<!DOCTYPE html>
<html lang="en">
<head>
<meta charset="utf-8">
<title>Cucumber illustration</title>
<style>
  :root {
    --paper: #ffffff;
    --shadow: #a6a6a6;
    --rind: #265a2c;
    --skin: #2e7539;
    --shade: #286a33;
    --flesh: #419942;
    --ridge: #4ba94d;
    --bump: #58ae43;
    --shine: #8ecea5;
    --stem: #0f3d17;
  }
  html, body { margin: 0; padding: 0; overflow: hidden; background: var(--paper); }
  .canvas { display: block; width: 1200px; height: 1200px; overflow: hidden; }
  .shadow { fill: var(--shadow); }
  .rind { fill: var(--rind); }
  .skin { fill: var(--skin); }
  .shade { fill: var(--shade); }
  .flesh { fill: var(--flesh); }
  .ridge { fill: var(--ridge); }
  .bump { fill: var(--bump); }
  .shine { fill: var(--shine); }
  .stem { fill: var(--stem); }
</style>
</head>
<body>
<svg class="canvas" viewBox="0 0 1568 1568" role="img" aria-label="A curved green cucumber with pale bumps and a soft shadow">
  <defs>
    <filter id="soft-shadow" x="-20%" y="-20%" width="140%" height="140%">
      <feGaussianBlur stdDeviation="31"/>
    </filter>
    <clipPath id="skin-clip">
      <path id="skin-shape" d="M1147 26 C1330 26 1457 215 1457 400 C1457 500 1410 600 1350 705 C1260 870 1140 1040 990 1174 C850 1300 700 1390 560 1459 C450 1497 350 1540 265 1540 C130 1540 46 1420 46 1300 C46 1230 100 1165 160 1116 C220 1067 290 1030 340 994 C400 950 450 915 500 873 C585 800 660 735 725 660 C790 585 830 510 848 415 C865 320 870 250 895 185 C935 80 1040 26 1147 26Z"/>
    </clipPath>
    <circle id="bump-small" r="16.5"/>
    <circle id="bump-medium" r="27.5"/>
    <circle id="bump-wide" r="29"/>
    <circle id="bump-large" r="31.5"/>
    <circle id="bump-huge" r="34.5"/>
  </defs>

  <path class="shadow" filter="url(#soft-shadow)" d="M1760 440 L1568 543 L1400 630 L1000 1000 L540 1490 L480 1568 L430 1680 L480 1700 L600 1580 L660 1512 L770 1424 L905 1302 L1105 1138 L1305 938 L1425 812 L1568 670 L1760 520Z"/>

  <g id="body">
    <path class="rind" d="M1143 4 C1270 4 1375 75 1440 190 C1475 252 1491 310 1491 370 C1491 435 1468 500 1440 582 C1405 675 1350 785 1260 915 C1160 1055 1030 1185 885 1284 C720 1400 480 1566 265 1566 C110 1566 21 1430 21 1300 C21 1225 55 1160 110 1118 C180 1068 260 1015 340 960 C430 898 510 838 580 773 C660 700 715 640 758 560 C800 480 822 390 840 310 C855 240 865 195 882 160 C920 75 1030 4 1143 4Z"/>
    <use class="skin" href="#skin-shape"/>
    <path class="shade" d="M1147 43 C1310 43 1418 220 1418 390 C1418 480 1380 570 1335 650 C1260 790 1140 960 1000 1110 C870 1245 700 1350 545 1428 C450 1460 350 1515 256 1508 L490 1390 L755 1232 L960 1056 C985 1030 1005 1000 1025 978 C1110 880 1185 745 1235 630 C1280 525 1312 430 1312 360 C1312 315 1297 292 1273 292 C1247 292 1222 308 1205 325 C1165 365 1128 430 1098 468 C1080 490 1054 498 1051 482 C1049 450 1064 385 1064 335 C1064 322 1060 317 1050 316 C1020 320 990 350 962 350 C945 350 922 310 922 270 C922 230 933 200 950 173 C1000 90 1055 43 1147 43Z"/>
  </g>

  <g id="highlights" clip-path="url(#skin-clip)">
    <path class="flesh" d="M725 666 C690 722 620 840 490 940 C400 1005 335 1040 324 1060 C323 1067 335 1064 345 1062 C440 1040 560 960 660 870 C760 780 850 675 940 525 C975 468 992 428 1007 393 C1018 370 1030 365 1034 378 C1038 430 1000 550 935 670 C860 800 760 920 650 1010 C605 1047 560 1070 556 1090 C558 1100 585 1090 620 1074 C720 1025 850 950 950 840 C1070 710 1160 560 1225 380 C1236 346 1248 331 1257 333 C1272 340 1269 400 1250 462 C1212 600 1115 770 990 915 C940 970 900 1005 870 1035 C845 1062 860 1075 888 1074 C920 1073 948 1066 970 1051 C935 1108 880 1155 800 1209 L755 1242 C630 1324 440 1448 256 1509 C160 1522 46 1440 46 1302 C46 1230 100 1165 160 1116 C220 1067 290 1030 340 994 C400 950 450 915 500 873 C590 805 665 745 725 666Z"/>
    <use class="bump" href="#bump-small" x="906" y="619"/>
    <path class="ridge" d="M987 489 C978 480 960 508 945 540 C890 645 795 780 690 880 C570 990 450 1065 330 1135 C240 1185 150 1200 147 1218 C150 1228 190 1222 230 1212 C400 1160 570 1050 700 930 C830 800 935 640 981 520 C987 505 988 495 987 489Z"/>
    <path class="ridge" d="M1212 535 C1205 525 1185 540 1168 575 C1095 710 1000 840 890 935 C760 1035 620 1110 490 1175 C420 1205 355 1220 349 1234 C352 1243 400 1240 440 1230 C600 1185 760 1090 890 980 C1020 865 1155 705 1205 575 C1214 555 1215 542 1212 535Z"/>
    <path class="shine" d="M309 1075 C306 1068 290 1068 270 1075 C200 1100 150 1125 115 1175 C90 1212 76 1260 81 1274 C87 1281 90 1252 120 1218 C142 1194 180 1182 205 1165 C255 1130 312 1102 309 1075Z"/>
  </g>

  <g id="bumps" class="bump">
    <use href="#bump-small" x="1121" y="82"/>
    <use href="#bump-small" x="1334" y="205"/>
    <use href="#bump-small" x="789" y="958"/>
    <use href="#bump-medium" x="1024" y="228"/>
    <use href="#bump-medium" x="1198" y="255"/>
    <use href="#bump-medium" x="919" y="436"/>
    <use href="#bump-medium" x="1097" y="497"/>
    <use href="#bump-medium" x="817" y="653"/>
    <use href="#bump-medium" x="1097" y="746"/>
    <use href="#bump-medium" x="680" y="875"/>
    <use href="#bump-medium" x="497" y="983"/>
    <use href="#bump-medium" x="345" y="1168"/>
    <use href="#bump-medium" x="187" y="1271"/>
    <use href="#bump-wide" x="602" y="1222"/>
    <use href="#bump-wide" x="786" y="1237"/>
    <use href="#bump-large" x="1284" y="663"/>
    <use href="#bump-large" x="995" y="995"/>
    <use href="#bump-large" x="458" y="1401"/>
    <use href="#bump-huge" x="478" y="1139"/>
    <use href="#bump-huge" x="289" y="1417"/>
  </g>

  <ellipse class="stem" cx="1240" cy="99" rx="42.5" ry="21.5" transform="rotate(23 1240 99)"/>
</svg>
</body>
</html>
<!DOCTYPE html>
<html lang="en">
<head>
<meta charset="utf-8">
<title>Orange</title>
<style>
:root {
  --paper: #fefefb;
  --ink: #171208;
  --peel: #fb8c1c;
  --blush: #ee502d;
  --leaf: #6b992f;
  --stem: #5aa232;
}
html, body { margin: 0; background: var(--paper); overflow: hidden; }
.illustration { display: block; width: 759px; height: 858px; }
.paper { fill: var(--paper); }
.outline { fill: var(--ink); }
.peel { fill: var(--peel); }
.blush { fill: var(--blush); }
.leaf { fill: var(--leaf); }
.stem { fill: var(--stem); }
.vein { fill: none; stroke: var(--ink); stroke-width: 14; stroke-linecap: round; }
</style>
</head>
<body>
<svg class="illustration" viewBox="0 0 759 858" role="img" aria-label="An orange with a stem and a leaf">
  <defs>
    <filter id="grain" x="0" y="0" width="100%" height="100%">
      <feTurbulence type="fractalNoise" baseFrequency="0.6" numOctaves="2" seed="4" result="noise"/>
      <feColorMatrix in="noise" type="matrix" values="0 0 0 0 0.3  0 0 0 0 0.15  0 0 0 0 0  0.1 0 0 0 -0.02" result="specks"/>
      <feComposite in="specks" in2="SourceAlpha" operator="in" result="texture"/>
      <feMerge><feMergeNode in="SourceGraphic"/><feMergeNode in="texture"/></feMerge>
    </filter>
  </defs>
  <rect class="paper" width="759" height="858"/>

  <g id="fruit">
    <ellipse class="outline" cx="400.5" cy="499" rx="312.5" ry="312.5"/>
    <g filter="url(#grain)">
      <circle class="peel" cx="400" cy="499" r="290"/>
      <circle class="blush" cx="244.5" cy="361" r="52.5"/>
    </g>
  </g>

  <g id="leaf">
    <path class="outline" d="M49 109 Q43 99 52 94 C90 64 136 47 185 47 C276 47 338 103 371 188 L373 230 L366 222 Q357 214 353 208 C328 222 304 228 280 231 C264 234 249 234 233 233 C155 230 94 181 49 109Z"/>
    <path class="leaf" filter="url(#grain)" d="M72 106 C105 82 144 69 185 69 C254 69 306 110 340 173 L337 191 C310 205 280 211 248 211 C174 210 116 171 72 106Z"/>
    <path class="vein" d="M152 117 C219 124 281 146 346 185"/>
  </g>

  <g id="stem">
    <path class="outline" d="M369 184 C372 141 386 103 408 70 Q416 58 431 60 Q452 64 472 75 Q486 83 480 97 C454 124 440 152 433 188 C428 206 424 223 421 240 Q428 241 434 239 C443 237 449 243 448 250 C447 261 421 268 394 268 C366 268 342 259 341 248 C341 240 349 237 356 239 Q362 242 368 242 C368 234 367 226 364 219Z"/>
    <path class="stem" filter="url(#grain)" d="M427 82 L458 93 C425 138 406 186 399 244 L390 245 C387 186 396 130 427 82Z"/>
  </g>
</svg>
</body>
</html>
* * * * * * * * *
- [What you should do]:
Return only the stretch of the material above from the line holding "0 0 0 0 0.15" through the line holding "185 47 C276", copied exactly.

- [Solution]:
      <feColorMatrix in="noise" type="matrix" values="0 0 0 0 0.3  0 0 0 0 0.15  0 0 0 0 0  0.1 0 0 0 -0.02" result="specks"/>
      <feComposite in="specks" in2="SourceAlpha" operator="in" result="texture"/>
      <feMerge><feMergeNode in="SourceGraphic"/><feMergeNode in="texture"/></feMerge>
    </filter>
  </defs>
  <rect class="paper" width="759" height="858"/>

  <g id="fruit">
    <ellipse class="outline" cx="400.5" cy="499" rx="312.5" ry="312.5"/>
    <g filter="url(#grain)">
      <circle class="peel" cx="400" cy="499" r="290"/>
      <circle class="blush" cx="244.5" cy="361" r="52.5"/>
    </g>
  </g>

  <g id="leaf">
    <path class="outline" d="M49 109 Q43 99 52 94 C90 64 136 47 185 47 C276 47 338 103 371 188 L373 230 L366 222 Q357 214 353 208 C328 222 304 228 280 231 C264 234 249 234 233 233 C155 230 94 181 49 109Z"/>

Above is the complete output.